Directions: The lines to copy from the data below are those that hold the string "return".

Records for processing:
-- Opening Marker --
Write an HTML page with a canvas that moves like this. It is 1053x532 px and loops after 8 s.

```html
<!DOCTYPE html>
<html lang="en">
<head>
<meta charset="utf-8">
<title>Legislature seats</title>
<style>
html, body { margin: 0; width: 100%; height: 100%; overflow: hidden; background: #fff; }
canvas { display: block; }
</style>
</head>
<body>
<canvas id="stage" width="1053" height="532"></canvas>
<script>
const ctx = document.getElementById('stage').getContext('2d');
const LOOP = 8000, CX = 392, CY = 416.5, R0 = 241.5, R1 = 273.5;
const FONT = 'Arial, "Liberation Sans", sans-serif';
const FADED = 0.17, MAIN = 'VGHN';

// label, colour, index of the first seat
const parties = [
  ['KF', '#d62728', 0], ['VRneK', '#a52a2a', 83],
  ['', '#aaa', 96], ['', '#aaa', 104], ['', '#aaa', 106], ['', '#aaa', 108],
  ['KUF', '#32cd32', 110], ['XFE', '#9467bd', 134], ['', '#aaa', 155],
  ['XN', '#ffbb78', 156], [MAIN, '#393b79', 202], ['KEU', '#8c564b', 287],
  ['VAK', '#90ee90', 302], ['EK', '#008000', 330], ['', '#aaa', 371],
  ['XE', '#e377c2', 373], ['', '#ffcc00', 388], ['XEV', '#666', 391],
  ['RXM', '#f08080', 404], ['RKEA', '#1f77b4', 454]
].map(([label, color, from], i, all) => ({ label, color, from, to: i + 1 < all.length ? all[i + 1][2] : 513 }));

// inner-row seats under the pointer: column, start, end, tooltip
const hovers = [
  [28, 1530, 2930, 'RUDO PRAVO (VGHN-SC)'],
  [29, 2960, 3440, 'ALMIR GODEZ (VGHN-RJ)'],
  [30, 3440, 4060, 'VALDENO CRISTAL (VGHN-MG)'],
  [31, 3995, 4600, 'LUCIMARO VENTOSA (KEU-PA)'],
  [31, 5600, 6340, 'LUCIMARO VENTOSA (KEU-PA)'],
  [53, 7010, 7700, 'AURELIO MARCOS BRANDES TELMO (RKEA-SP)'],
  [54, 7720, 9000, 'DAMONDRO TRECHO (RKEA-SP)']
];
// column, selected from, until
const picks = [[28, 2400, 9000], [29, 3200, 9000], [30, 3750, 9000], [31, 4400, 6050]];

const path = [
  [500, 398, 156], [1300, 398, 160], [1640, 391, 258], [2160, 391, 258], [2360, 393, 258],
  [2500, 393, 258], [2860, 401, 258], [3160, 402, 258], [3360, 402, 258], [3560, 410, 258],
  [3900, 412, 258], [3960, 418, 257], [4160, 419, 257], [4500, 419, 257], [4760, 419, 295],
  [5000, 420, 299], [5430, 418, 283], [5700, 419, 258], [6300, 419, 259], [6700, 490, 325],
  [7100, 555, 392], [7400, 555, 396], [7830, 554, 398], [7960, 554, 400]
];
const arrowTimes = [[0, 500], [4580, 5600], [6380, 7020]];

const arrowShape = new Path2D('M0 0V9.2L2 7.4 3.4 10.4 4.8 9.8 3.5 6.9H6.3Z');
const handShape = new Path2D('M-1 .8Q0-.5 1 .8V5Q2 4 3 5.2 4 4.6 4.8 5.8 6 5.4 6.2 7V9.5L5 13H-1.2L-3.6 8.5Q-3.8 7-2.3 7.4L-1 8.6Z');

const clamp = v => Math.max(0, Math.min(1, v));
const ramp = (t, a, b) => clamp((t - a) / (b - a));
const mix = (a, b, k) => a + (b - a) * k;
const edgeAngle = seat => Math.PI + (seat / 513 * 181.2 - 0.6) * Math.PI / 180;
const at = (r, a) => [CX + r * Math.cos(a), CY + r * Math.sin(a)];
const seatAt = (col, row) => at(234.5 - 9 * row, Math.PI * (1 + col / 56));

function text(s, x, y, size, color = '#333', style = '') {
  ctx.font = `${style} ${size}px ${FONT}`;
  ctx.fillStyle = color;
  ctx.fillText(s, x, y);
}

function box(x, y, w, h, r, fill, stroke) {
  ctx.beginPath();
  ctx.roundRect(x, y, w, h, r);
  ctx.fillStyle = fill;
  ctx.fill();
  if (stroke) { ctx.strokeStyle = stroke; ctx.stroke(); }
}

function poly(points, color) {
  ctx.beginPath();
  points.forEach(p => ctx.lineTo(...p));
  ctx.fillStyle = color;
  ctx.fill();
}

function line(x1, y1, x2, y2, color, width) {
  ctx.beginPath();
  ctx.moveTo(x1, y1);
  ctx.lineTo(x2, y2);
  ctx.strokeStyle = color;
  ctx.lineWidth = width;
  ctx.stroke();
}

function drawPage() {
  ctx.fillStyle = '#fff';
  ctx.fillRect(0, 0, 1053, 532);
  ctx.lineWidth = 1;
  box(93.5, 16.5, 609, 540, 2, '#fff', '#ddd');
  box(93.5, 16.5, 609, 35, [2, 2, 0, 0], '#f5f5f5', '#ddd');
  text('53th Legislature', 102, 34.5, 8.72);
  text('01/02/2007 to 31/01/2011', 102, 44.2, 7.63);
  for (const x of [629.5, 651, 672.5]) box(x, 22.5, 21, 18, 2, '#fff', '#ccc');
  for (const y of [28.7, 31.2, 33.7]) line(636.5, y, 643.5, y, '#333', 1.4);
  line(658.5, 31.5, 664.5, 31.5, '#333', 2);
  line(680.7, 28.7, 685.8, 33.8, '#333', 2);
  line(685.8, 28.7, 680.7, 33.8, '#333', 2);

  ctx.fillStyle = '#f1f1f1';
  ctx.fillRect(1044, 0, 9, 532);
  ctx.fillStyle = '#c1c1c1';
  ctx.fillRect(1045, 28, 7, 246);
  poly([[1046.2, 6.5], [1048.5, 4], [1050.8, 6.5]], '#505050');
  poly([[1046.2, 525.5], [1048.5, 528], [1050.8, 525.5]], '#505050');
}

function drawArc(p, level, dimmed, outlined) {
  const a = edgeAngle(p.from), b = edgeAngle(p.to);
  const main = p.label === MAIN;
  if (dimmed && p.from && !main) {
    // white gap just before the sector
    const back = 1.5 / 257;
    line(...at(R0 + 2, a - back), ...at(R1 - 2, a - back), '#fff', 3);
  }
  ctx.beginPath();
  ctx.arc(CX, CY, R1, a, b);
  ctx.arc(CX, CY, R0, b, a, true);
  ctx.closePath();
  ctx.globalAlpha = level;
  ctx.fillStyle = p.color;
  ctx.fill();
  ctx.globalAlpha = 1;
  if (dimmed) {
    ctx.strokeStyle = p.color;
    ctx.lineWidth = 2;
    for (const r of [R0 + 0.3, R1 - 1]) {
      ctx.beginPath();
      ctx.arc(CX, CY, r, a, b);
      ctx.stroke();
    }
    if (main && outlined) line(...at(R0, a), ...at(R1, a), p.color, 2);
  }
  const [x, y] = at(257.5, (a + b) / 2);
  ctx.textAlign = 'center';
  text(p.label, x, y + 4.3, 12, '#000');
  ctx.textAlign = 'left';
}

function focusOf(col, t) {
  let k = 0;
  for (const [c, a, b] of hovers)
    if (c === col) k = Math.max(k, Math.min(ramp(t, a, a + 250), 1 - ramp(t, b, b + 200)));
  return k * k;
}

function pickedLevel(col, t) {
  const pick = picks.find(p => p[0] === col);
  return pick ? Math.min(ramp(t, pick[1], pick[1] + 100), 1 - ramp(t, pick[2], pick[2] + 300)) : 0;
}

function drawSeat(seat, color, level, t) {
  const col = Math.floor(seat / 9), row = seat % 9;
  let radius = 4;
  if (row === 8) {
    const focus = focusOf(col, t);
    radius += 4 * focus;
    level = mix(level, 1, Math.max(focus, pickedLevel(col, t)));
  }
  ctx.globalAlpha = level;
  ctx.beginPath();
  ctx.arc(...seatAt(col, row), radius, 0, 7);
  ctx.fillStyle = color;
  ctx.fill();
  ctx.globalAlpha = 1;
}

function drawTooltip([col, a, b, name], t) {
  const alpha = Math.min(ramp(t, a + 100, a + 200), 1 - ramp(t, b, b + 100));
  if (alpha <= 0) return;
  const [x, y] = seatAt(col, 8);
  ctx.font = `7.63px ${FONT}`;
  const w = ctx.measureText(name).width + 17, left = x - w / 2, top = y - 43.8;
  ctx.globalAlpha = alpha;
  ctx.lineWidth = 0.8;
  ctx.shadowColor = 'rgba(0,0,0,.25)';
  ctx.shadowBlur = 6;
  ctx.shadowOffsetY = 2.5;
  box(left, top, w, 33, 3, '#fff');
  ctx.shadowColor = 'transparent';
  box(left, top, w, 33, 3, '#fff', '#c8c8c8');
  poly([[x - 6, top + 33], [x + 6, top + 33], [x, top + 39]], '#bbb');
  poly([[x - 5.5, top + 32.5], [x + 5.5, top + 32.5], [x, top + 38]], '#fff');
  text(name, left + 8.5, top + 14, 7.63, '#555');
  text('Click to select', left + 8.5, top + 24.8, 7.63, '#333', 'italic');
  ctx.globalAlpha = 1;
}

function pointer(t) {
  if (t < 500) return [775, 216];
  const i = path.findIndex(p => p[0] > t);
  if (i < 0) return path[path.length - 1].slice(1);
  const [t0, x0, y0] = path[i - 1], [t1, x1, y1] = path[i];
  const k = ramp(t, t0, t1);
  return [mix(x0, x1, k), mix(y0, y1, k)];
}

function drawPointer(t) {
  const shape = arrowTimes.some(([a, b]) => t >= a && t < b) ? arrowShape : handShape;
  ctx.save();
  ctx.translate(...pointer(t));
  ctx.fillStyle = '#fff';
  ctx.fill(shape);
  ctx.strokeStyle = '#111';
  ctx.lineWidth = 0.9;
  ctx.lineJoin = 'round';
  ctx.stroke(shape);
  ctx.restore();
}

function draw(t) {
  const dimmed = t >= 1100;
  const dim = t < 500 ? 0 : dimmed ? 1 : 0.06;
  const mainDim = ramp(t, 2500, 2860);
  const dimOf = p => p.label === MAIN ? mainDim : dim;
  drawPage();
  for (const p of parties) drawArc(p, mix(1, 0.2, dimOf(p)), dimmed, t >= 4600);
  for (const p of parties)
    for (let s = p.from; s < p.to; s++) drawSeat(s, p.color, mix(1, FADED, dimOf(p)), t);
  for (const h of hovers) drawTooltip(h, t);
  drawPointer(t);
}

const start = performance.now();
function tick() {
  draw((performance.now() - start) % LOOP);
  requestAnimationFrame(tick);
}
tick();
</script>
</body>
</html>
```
-- Closing Marker --
Result of the exercise:
  return k * k;
  return pick ? Math.min(ramp(t, pick[1], pick[1] + 100), 1 - ramp(t, pick[2], pick[2] + 300)) : 0;
  if (alpha <= 0) return;
  if (t < 500) return [775, 216];
  if (i < 0) return path[path.length - 1].slice(1);
  return [mix(x0, x1, k), mix(y0, y1, k)];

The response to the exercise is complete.